Australian Satire #

Mungo MacCallum considered Barry Humphries the most brilliant and original Australian satirist of his generation; in the same league is Garry McDonald, with his invention of Norman Gunston.

Humphries has always been something of a Tory, but for many years his conservatism was largely irrelevant. His transphobic pronouncements, while obviously offensive, can be regarded as part of his deliberately provocative persona. And the idea that his name was expunged from Melbourne International Comedy Festival’s most prestigious award – the Barry Award – is precisely the kind of reaction he was, perhaps, looking for.

John Clarke and Brian Dawe became one of the most incisive and cutting political satirists, especially The Games.

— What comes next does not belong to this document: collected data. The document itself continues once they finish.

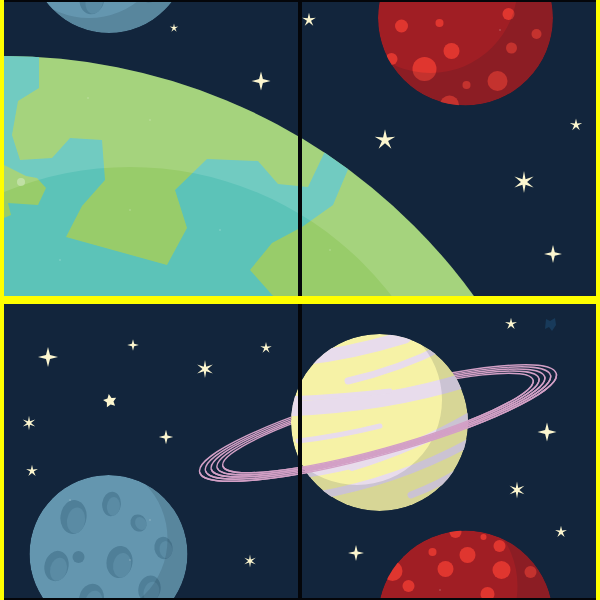
<!DOCTYPE html>
<html lang="en">
<head>
<meta charset="utf-8">
<title>Planets and stars</title>
<style>
:root{
  --frame:#ffff00; --line:#04060a; --space:#12253c; --star:#fcf6cf;
  --land:#98cc6a; --sea:#5cc3b8;
  --moon:#6496af; --crater:#4f7f98; --crater-rim:#5a8ba4;
  --red:#a01e24; --red-spot:#e0362f;
  --cream:#f6f2a6; --lilac:#e8dcec; --ring:#d3a0c6;
}
html,body{margin:0;padding:0;overflow:hidden}
body{width:600px;height:600px;background:var(--frame)}
svg{display:block}
.space{fill:var(--space)}
.stars{fill:var(--star)}
.land{fill:var(--land)} .sea{fill:var(--sea)}
.glow{fill:#fff;opacity:.13}
.shade{fill:#0c1a2c;opacity:.13}
.moon{fill:var(--moon)} .crater{fill:var(--crater)} .rim{fill:var(--crater-rim)}
.red{fill:var(--red)} .spots{fill:var(--red-spot)}
.cream{fill:var(--cream)}
.stripes{fill:none;stroke:var(--lilac);stroke-linecap:round}
.rings{fill:none;stroke:var(--ring);stroke-width:1.4}
.ring-band{fill:none;stroke:var(--ring);stroke-width:5}
.grain{fill:#fff;opacity:.3}
.dust{fill:#1d4a6e;opacity:.6}
.frame{fill:var(--frame)} .line{fill:var(--line)}
</style>
</head>
<body>
<svg width="600" height="600" viewBox="0 0 600 600" role="img" aria-label="Planets, moons and stars in four panels">
<defs>
  <clipPath id="upper"><rect x="4" y="2" width="592" height="294"/></clipPath>
  <clipPath id="lower"><rect x="4" y="304" width="592" height="294"/></clipPath>
  <clipPath id="earth-disc"><circle cx="4" cy="636" r="580"/></clipPath>
  <clipPath id="moon-disc"><circle r="79"/></clipPath>
  <clipPath id="red-disc"><circle r="87.5"/></clipPath>
  <clipPath id="saturn-disc"><circle cx="379.5" cy="422.5" r="88.5"/></clipPath>
  <clipPath id="ring-front"><rect x="-190" y="0" width="380" height="50"/></clipPath>

  <path id="star4" d="M0-10 2-2 10 0 2 2 0 10-2 2-10 0-2-2Z"/>
  <path id="star5" d="M0-10 1.8-2.4 9.5-3.1 2.9 .9 5.9 8.1 0 3.1-5.9 8.1-2.9 .9-9.5-3.1-1.8-2.4Z"/>
  <path id="star5-full" d="M0-10 2.9-4 9.5-3.1 4.8 1.5 5.9 8.1 0 5-5.9 8.1-4.8 1.5-9.5-3.1-2.9-4Z"/>
  <path id="star6" d="M0-10 1.4-2.4 8.7-5 2.8 0 8.7 5 1.4 2.4 0 10-1.4 2.4-8.7 5-2.8 0-8.7-5-1.4-2.4Z"/>

  <g id="crater">
    <ellipse class="crater" rx="13" ry="17"/>
    <ellipse class="rim" cx="3" cy="3" rx="9" ry="13"/>
  </g>
  <g id="moon" clip-path="url(#moon-disc)">
    <circle class="moon" r="79"/>
    <use href="#crater" transform="translate(-35-37) rotate(8)"/>
    <use href="#crater" transform="translate(3-50) rotate(6) scale(.72)"/>
    <use href="#crater" transform="translate(30-31) rotate(-30) scale(.6 .52)"/>
    <use href="#crater" transform="translate(55-6) rotate(-8) scale(.7 .66)"/>
    <use href="#crater" transform="translate(-52 12) rotate(14) scale(.92 .9)"/>
    <circle class="crater" cx="-30" cy="3" r="6"/>
    <use href="#crater" transform="translate(11 8) rotate(8) scale(1 .95)"/>
    <use href="#crater" transform="translate(-17 45) rotate(12) scale(.95 .9)"/>
    <use href="#crater" transform="translate(41 35) rotate(14) scale(.85 .8)"/>
    <path class="shade" fill-rule="evenodd" d="M-80-80H80V80H-80ZM-99-15a79 79 0 0 0 158 0a79 79 0 0 0-158 0Z"/>
  </g>
  <g id="red-planet" clip-path="url(#red-disc)">
    <circle class="red" r="87.5"/>
    <g class="spots">
      <circle cx="-33" cy="-66" r="4"/><circle cx="2" cy="-63" r="8"/><circle cx="34" cy="-72" r="6"/>
      <circle cx="-10" cy="-86" r="6"/><circle cx="18" cy="-81" r="3"/><circle cx="-73" cy="-47" r="10"/>
      <circle cx="-57" cy="-32" r="6"/><circle cx="-20" cy="-49" r="8"/><circle cx="36" cy="-48" r="9"/>
      <circle cx="65" cy="-46" r="6"/><circle cx="22" cy="-24" r="7"/>
      <circle cx="-64" cy="8" r="6.5"/><circle cx="-26" cy="5" r="4"/><circle cx="-14" cy="33" r="8"/>
      <circle cx="-41" cy="51" r="12"/><circle cx="-74" cy="41" r="6"/><circle cx="-16" cy="87" r="9.5"/>
      <circle cx="1" cy="67" r="4"/><circle cx="32" cy="63" r="10"/><circle cx="46" cy="30" r="5.5"/>
      <circle cx="43" cy="-4" r="6"/><circle cx="71" cy="16" r="5"/>
    </g>
    <path class="shade" fill-rule="evenodd" d="M-90-90H90V90H-90ZM-122-32a87 87 0 0 0 174 0a87 87 0 0 0-174 0Z"/>
  </g>
  <g id="ring-set">
    <ellipse rx="185" ry="32"/><ellipse rx="179" ry="30.5"/><ellipse rx="173" ry="29"/>
    <ellipse rx="167" ry="27.5"/><ellipse rx="161" ry="26"/>
  </g>
</defs>

<rect class="frame" width="600" height="600"/>
<rect class="line" x="4" width="592" height="600"/>

<g id="upper-panels" clip-path="url(#upper)">
  <rect class="space" x="4" y="2" width="592" height="294"/>
  <use href="#moon" x="109" y="-46"/>
  <use href="#red-planet" x="465.5" y="18"/>
  <g id="earth" clip-path="url(#earth-disc)">
    <rect class="land" x="4" y="40" width="500" height="260"/>
    <path class="sea" d="M4 50H39V88L18 101 12 135 20 160 52 158 70 138 102 140 105 180 82 206 66 237 167 265 187 228 175 190 207 159 258 161 278 184 308 187 328 145 352 160 333 205 302 227 272 243 250 270 274 297H4Z"/>
    <path class="land" d="M4 165 26 176 37 178 46 188 38 205 8 203 11 215 4 218Z"/>
    <path class="glow" fill-rule="evenodd" d="M0 40H500V300H0ZM-200 497a330 330 0 0 0 660 0a330 330 0 0 0-660 0Z"/>
  </g>
  <g class="stars">
    <use href="#star5" transform="translate(174 28) scale(.45)"/>
    <use href="#star4" transform="translate(261 81) scale(.95)"/>
    <use href="#star5" transform="translate(309 20) scale(.72)"/>
    <use href="#star5" transform="translate(385 140) scale(1.08)"/>
    <use href="#star5" transform="translate(576 125) scale(.65)"/>
    <use href="#star6" transform="translate(524 182) scale(1.1)"/>
    <use href="#star4" transform="translate(553 254) scale(.9)"/>
  </g>
</g>

<g id="lower-panels" clip-path="url(#lower)">
  <rect class="space" x="4" y="304" width="592" height="294"/>
  <path class="dust" d="M546 319l4 2 5-3 1 7-4 6-3-4-4 2Z"/>
  <use href="#moon" x="108.5" y="554"/>
  <use href="#red-planet" x="465.5" y="618"/>
  <g class="stars">
    <use href="#star4" transform="translate(48 357)"/>
    <use href="#star4" transform="translate(133 345) scale(.58)"/>
    <use href="#star6" transform="translate(205 369) scale(.9)"/>
    <use href="#star5" transform="translate(266 348) scale(.6)"/>
    <use href="#star5-full" transform="translate(110 401) rotate(-10) scale(.7)"/>
    <use href="#star6" transform="translate(29 423) scale(.72)"/>
    <use href="#star4" transform="translate(166 437) scale(.72)"/>
    <use href="#star5" transform="translate(32 471) scale(.62)"/>
    <use href="#star6" transform="translate(250 561) scale(.65)"/>
    <use href="#star5" transform="translate(511 324) scale(.63)"/>
    <use href="#star4" transform="translate(547 432) scale(.95)"/>
    <use href="#star6" transform="translate(517 490) scale(.85)"/>
    <use href="#star5" transform="translate(561 532) scale(.62)"/>
    <use href="#star4" transform="translate(356 553) scale(.8)"/>
  </g>
  <g id="ringed-planet">
    <use class="rings" href="#ring-set" transform="translate(378 423) rotate(-15.5)"/>
    <g clip-path="url(#saturn-disc)">
      <circle class="cream" cx="379.5" cy="422.5" r="88.5"/>
      <g class="stripes">
        <path stroke-width="13" d="M300 359Q350 354 405 337"/>
        <path stroke-width="7" d="M348 381Q400 369 445 346"/>
        <path stroke-width="15" d="M286 409Q390 405 475 377"/>
        <path stroke-width="5" d="M286 399Q340 397 390 391"/>
        <path stroke-width="5" d="M298 441Q340 436 380 426"/>
        <path stroke-width="8" d="M352 467Q420 446 475 413"/>
        <path stroke-width="9" d="M300 474Q350 467 385 454"/>
        <path stroke-width="8" d="M315 496Q400 481 472 441"/>
        <path stroke-width="7" d="M411 495Q440 484 465 468"/>
      </g>
      <path class="shade" fill-rule="evenodd" d="M285 330H475V515H285ZM272 400a85 85 0 0 0 170 0a85 85 0 0 0-170 0Z"/>
      <g transform="translate(378 423) rotate(-15.5)">
        <g clip-path="url(#ring-front)">
          <ellipse class="ring-band" rx="173" ry="29"/>
        </g>
      </g>
    </g>
    <g transform="translate(378 423) rotate(-15.5)">
      <g clip-path="url(#ring-front)"><use class="rings" href="#ring-set"/></g>
    </g>
  </g>
</g>

<g id="grain" class="grain">
  <circle cx="21" cy="182" r="4"/><circle cx="150" cy="120" r=".8"/><circle cx="88" cy="98" r=".8"/>
  <circle cx="220" cy="230" r=".8"/><circle cx="130" cy="210" r=".8"/><circle cx="60" cy="260" r=".8"/>
  <circle cx="330" cy="250" r=".8"/><circle cx="70" cy="500" r=".8"/><circle cx="130" cy="560" r=".8"/>
  <circle cx="150" cy="520" r=".8"/><circle cx="500" cy="30" r=".8"/><circle cx="440" cy="590" r=".8"/>
</g>

<g id="dividers">
  <rect class="line" x="298" width="4" height="600"/>
  <rect class="frame" y="296" width="600" height="8"/>
</g>
</svg>
</body>
</html>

Plenty of other Australian practitioners of comedy are memorable: Max Gillies and his writers, Roy Slaven and H.G. Nelson, the Chaser mob, and the team who gave us Frontline, The Castle and Utopia. Later MacCallum’s favourite comedian became Kitty Flanagan.

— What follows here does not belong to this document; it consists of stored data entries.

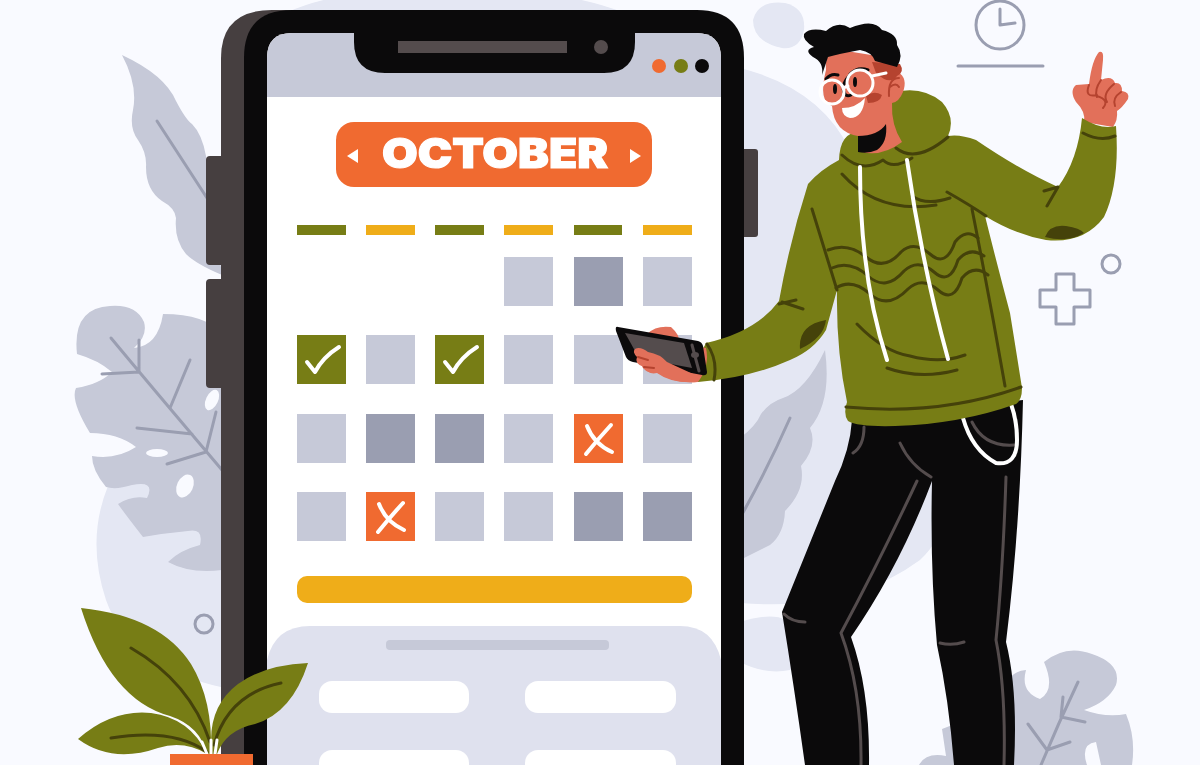
<!DOCTYPE html>
<html lang="en">
<head>
<meta charset="utf-8">
<title>October planner</title>
<style>
:root{--paper:#f9faff;--blob:#e4e7f3;--leaf:#c6c9d8;--line:#9a9eb1;--panel:#dfe1ee;--ink:#0b0a0b;--edge:#463f40;--grey:#544c4d;--orange:#f06a30;--olive:#777d15;--olive-dark:#45420a;--gold:#efad19;--skin:#e2705a;--skin-dark:#b5432f;--white:#fff}
html,body{margin:0;height:100%;overflow:hidden;background:var(--paper)}
svg{display:block;width:1200px;height:765px}
.blob{fill:var(--blob)}.leaf{fill:var(--leaf)}.ink{fill:var(--ink)}.edge{fill:var(--edge)}
.olive{fill:var(--olive)}.orange{fill:var(--orange)}.gold{fill:var(--gold)}.white{fill:var(--white)}.skin{fill:var(--skin)}.panel{fill:var(--panel)}.mid{fill:var(--line)}.grey{fill:var(--grey)}.patch{fill:var(--olive-dark)}.shade{fill:var(--skin-dark)}
.stroke{fill:none;stroke-width:3;stroke-linecap:round;stroke-linejoin:round}
.vein,.icon{stroke:var(--line)}.fold{stroke:var(--olive-dark)}.seam{stroke:var(--grey)}.cord{stroke:var(--white);stroke-width:4}.crease{stroke:var(--skin-dark);stroke-width:2}.dark{stroke:var(--ink)}
.mark{stroke:var(--white);stroke-width:4}
.month{font:900 41px Inter,"Open Sans",sans-serif;fill:var(--white);stroke:var(--white);stroke-width:1.2}
</style>
</head>
<body>
<svg viewBox="0 0 1200 765" role="img" aria-label="Man with a phone beside a large calendar app">
<defs>
<rect id="day" width="49" height="49"/>
<path id="check" class="stroke mark" d="M10 27 18 37Q26 22 42 12"/>
<path id="cross" class="stroke mark" d="M13 12Q20 30 38 38M37 11Q25 24 12 40"/>
</defs>

<g id="backdrop" class="blob">
<path d="M288 12Q340-12 450-12T622 12ZM740 68Q820 88 850 150L960 330Q975 510 920 560Q850 612 740 603ZM108 486Q86 540 106 600Q130 668 225 688V470Z"/>
<path d="M753 20Q758 0 785 3Q806 8 804 30Q800 50 782 48Q753 42 753 20Z"/>
<path d="M740 622Q785 608 795 630Q806 665 790 670Q765 675 740 662Z"/>
</g>

<g id="back-leaves">
<path class="leaf" d="M122 55Q165 75 176 101Q186 120 192 124Q202 134 206 156L222 275Q196 264 186 254Q174 240 176 218Q175 208 162 201Q146 190 146 167Q147 153 138 140Q129 128 133 110Q138 85 122 55Z"/>
<path class="stroke vein" d="M157 121 220 218"/>
<path class="leaf" d="M77 354Q72 308 110 306Q136 304 144 322Q148 336 134 348Q158 346 163 314Q206 314 222 334V570Q190 574 168 562Q180 550 200 545Q204 528 188 531Q166 533 143 537Q125 514 118 504Q132 495 147 498Q156 480 132 485Q116 490 106 487Q92 470 92 456Q116 460 136 447Q118 433 90 433Q70 400 76 388Q100 384 112 372Q98 360 77 354Z"/>
<g fill="var(--paper)"><ellipse cx="157" cy="453" rx="11" ry="4"/><ellipse cx="185" cy="486" rx="8" ry="12" transform="rotate(25 185 486)"/><ellipse cx="212" cy="400" rx="6" ry="11" transform="rotate(25 212 400)"/></g>
<path class="stroke vein" stroke-width="4" d="M111 338Q150 385 222 470M139 372 102 374M139 372V340M170 408 190 360M192 434 137 428M206 452 216 412M206 452 167 464"/>
<path class="leaf" d="M740 438Q756 426 761 414Q770 402 783 398Q806 390 825 350Q832 402 810 428Q818 446 801 466Q806 490 785 511Q784 534 770 545L740 560Z"/>
<path class="stroke vein" d="M790 418Q768 468 740 518"/>
<path class="leaf" d="M1000 765V690Q1012 670 1026 670Q1020 692 1040 699Q1056 690 1044 662Q1066 644 1092 654Q1122 664 1116 685Q1108 702 1084 710Q1106 718 1126 714Q1136 738 1132 765H1101L1096 742Q1080 744 1087 765ZM919 765Q926 752 946 756L942 729L960 722V765Z"/>
<path class="stroke vein" d="M1078 682Q1058 724 1041 765M1061 717 1063 697M1061 717 1085 722M1047 750 1028 724M1047 750 1070 742"/>
</g>

<g id="line-icons" class="stroke icon">
<circle cx="1000" cy="25" r="24"/><path d="M1000 9V25L1015 23M958 66H1043"/>
<path d="M1056 274H1074V290H1090V307H1074V324H1056V307H1040V290H1056Z"/>
<circle cx="1111" cy="264" r="9"/><circle cx="204" cy="624" r="9"/>
</g>

<g id="phone">
<path class="edge" d="M206 160Q206 156 210 156H222V265H210Q206 265 206 261ZM206 283Q206 279 210 279H222V388H210Q206 388 206 384Z"/>
<rect class="edge" x="738" y="149" width="20" height="88" rx="3"/>
<path class="edge" d="M221 765V58Q221 10 272 10H330V765Z"/>
<path class="ink" d="M244 765V58Q244 10 292 10H697Q744 10 744 58V765Z"/>
<path class="white" d="M267 765V58Q267 33 292 33H696Q721 33 721 58V765Z"/>
<path class="leaf" d="M267 97V58Q267 33 292 33H696Q721 33 721 58V97Z"/>
<path class="ink" d="M354 30H635V42Q635 73 604 73H385Q354 73 354 42Z"/>
<rect class="grey" x="398" y="41" width="169" height="12"/><circle class="grey" cx="601" cy="47" r="7"/>
<circle class="orange" cx="659" cy="66" r="7"/><circle class="olive" cx="681" cy="66" r="7"/><circle class="ink" cx="702" cy="66" r="7"/>
</g>

<g id="calendar">
<rect class="orange" x="336" y="122" width="316" height="65" rx="18"/>
<path class="white" d="M347 156 358 149V163ZM641 156 630 149V163Z"/>
<text class="month" x="382" y="168" textLength="226" lengthAdjust="spacingAndGlyphs">OCTOBER</text>
<g id="weekdays">
<path class="olive" d="M297 225H346V235H297ZM435 225H484V235H435ZM574 225H622V235H574Z"/>
<path class="gold" d="M366 225H415V235H366ZM504 225H553V235H504ZM643 225H692V235H643Z"/>
</g>
<g id="days" class="leaf">
<use href="#day" x="504" y="257"/><use href="#day" x="574" y="257" class="mid"/><use href="#day" x="643" y="257"/>
<use href="#day" x="297" y="335" class="olive"/><use href="#day" x="366" y="335"/><use href="#day" x="435" y="335" class="olive"/><use href="#day" x="504" y="335"/><use href="#day" x="574" y="335"/><use href="#day" x="643" y="335"/>
<use href="#day" x="297" y="414"/><use href="#day" x="366" y="414" class="mid"/><use href="#day" x="435" y="414" class="mid"/><use href="#day" x="504" y="414"/><use href="#day" x="574" y="414" class="orange"/><use href="#day" x="643" y="414"/>
<use href="#day" x="297" y="492"/><use href="#day" x="366" y="492" class="orange"/><use href="#day" x="435" y="492"/><use href="#day" x="504" y="492"/><use href="#day" x="574" y="492" class="mid"/><use href="#day" x="643" y="492" class="mid"/>
</g>
<use href="#check" x="297" y="335"/><use href="#check" x="435" y="335"/><use href="#cross" x="574" y="414"/><use href="#cross" x="366" y="492"/>
<rect class="gold" x="297" y="576" width="395" height="27" rx="10"/>
</g>

<g id="drawer">
<path class="panel" d="M267 765V660Q275 626 310 626H680Q713 626 721 660V765Z"/>
<rect class="leaf" x="386" y="640" width="223" height="10" rx="4"/>
<g class="white"><rect x="319" y="681" width="150" height="32" rx="13"/><rect x="525" y="681" width="151" height="32" rx="13"/><rect x="319" y="750" width="150" height="32" rx="13"/><rect x="525" y="750" width="151" height="32" rx="13"/></g>
</g>

<g id="plant">
<path class="olive" d="M81 608Q160 616 191 664Q213 700 211 754H207Q200 726 170 716Q110 700 81 608Z"/>
<path class="olive" d="M78 739Q112 709 151 713Q190 718 207 754Q184 740 158 748Q112 764 78 739Z"/>
<path class="olive" d="M212 754Q206 708 238 684Q264 665 308 663Q292 713 255 724Q226 730 217 754Z"/>
<path class="stroke fold" stroke-width="2" d="M131 648Q190 682 210 742M111 738Q174 728 207 752M281 683Q228 694 214 745"/>
<path class="stroke" stroke="var(--white)" stroke-width="2" d="M202 742 207 754M211 740V754M217 740 215 754"/>
<rect class="orange" x="170" y="754" width="83" height="11"/>
</g>

<g id="trousers">
<path class="ink" d="M852 420Q850 450 835 481L782 612Q794 686 805 765H869Q870 690 851 637Q900 566 932 481Q930 570 937 645Q949 700 954 765H1014Q1018 690 1006 642Q1020 530 1023 400Z"/>
<path class="stroke seam" stroke-width="4" d="M917 481Q880 560 841 633Q862 690 861 765M1006 477Q1003 570 996 640Q1006 690 1004 765M900 443Q910 465 931 477M864 427Q864 446 853 453M972 422Q984 447 1014 445M784 614Q792 622 805 622M940 643Q952 646 964 642M1011 404 1017 430"/>
<path class="stroke cord" d="M963 418Q972 450 996 463Q1017 466 1017 440Q1017 420 1011 404"/>
</g>

<g id="raised-hand">
<path class="skin" d="M1084 122Q1086 112 1076 102Q1069 91 1076 85L1089 84Q1092 60 1099 52Q1104 50 1103 60L1101 80Q1112 75 1115 83Q1122 82 1122 91Q1130 92 1128 99Q1122 108 1117 111Q1118 120 1113 127Z"/>
<path class="stroke crease" d="M1089 85Q1084 98 1097 95M1101 80Q1094 90 1097 97M1114 84Q1102 94 1107 102M1121 92Q1112 98 1115 106M1097 96Q1110 100 1103 108"/>
</g>

<g id="hoodie">
<path class="olive" d="M839 160Q840 130 862 132L896 92Q922 86 942 102Q956 118 948 136Q960 134 976 140Q1020 170 1058 187Q1078 160 1082 118Q1101 130 1116 126Q1120 183 1104 217Q1084 244 1046 240Q1016 235 985 216Q998 268 1010 313Q1016 350 1022 388Q1022 400 1016 404Q960 424 895 426Q858 427 848 421Q843 414 847 402Q836 350 837 290L826 330Q814 350 790 360Q750 378 698 382Q696 360 706 343Q756 332 779 301Q790 240 808 184Q820 170 839 160Z"/>
<path class="patch" d="M1045 237Q1050 224 1066 226Q1080 228 1084 233Q1068 243 1045 237ZM800 349Q798 325 826 320Q824 338 800 349Z"/>
<path class="stroke fold" d="M812 209 837 290M947 192Q970 205 986 216M972 209Q990 300 1005 386M846 407Q940 416 1021 387M842 155Q862 174 883 160Q893 170 912 158M896 148Q916 164 948 137M842 174Q878 214 936 205M912 196Q926 206 950 198M1083 133Q1100 142 1115 136M1044 191 1058 187 1047 206M779 304 796 300M782 302 803 309M707 344Q718 360 714 380M857 324Q884 352 910 356Q940 364 965 355M887 368Q920 380 957 370"/>
<path class="stroke fold" d="M828 250Q848 242 866 257T901 252Q914 240 930 254T955 242Q966 228 978 238M832 268Q850 260 868 276T904 271Q918 258 934 272T958 260Q970 246 984 256M836 288Q852 278 870 294T908 289Q922 276 938 290T962 278Q974 264 988 275"/>
<path class="stroke cord" d="M860 167Q860 278 887 360M907 160Q922 265 948 359"/>
</g>

<g id="head">
<path class="skin" d="M826 70Q824 50 840 50L890 58 898 72Q908 78 903 92Q899 102 892 103Q891 125 902 142Q882 157 862 152L858 136Q834 132 832 106Q818 101 826 70Z"/>
<path class="shade" d="M872 62 900 64Q905 72 897 76 890 86 876 73ZM866 96Q874 90 882 95Q880 103 868 103Z"/>
<path class="ink" d="M858 136Q878 136 886 124Q888 142 877 150Q868 154 858 152Z"/>
<path class="ink" d="M822 75Q824 62 813 57Q803 50 814 47Q802 40 804 34Q810 27 826 31Q838 20 850 28Q874 18 882 30Q898 34 897 45Q904 55 897 67L875 61Q872 52 860 50Q838 54 828 57Z"/>
<path class="white" d="M842 108Q856 108 865 98Q863 118 850 118Q842 116 842 108Z"/>
<path class="stroke dark" d="M849 76Q840 86 845 94Q847 97 851 95M850 74Q858 66 868 70M826 79Q831 73 838 75"/>
<ellipse class="ink" cx="835" cy="89" rx="2" ry="5"/><ellipse class="ink" cx="855" cy="82" rx="2" ry="5"/>
<path class="stroke crease" d="M889 96Q888 78 899 78M890 87Q896 82 899 87"/>
<g class="stroke" stroke="var(--white)"><circle cx="832" cy="92" r="12"/><circle cx="860" cy="83" r="13"/><path d="M843 88 848 86M872 76 886 73"/></g>
</g>

<g id="phone-in-hand">
<path class="skin" d="M647 334Q656 325 671 327Q680 335 679 342L706 348Q710 366 698 382Q675 384 658 373Q644 374 641 364Q632 358 634 350L650 348Z"/>
<path class="ink" d="M618 327 698 341Q702 342 703 346L707 372Q707 376 702 375L633 362Q628 361 626 357L616 331Q615 326 618 327Z"/>
<path class="grey" d="M625 333 684 343 692 368 639 358Z"/>
<path class="stroke seam" stroke-width="1" d="M692 345 699 371"/><ellipse class="grey" cx="695" cy="355" rx="4" ry="3"/>
<path class="skin" d="M635 349Q640 346 648 352Q660 354 667 362L693 374Q699 377 697 382Q672 384 657 373Q648 375 644 367Q634 364 637 357Q632 352 635 349Z"/>
<path class="stroke crease" d="M638 357 648 360M644 367 654 368"/>
</g>
</svg>
</body>
</html>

The historian John Hirst contends that while the Australian people despise politicians, but the politicians can extract an amazing degree of obedience from the people, while the people themselves believe they are anti-authority. Australians are suspicious of persons in authority, but towards impersonal authority they are very obedient.

Hirst, of course, had no problem finding evidence for his proposition. He could cite phenomena as diverse as compulsory voting, random breath testing, bans on smoking in public places and compulsory bike helmets. Most of us only begin to recognise the peculiarity of some of these ways that governments regulate our behaviour when we are outside the country, or if we have come from somewhere else.

Ceridwen Dovey feels incapable of criticising Australia despite its shameful history of annihilation and racism, its growing intolerance of foreigners of certain kinds and colours. It is relevant that South Africa’s policy of Apartheid was influenced by Australian attitudes to its indigenous and white Australia Policy, enforced until the late 1960’s.

Our inhumane treatment of asylum seekers fits in neatly with all early atrocities.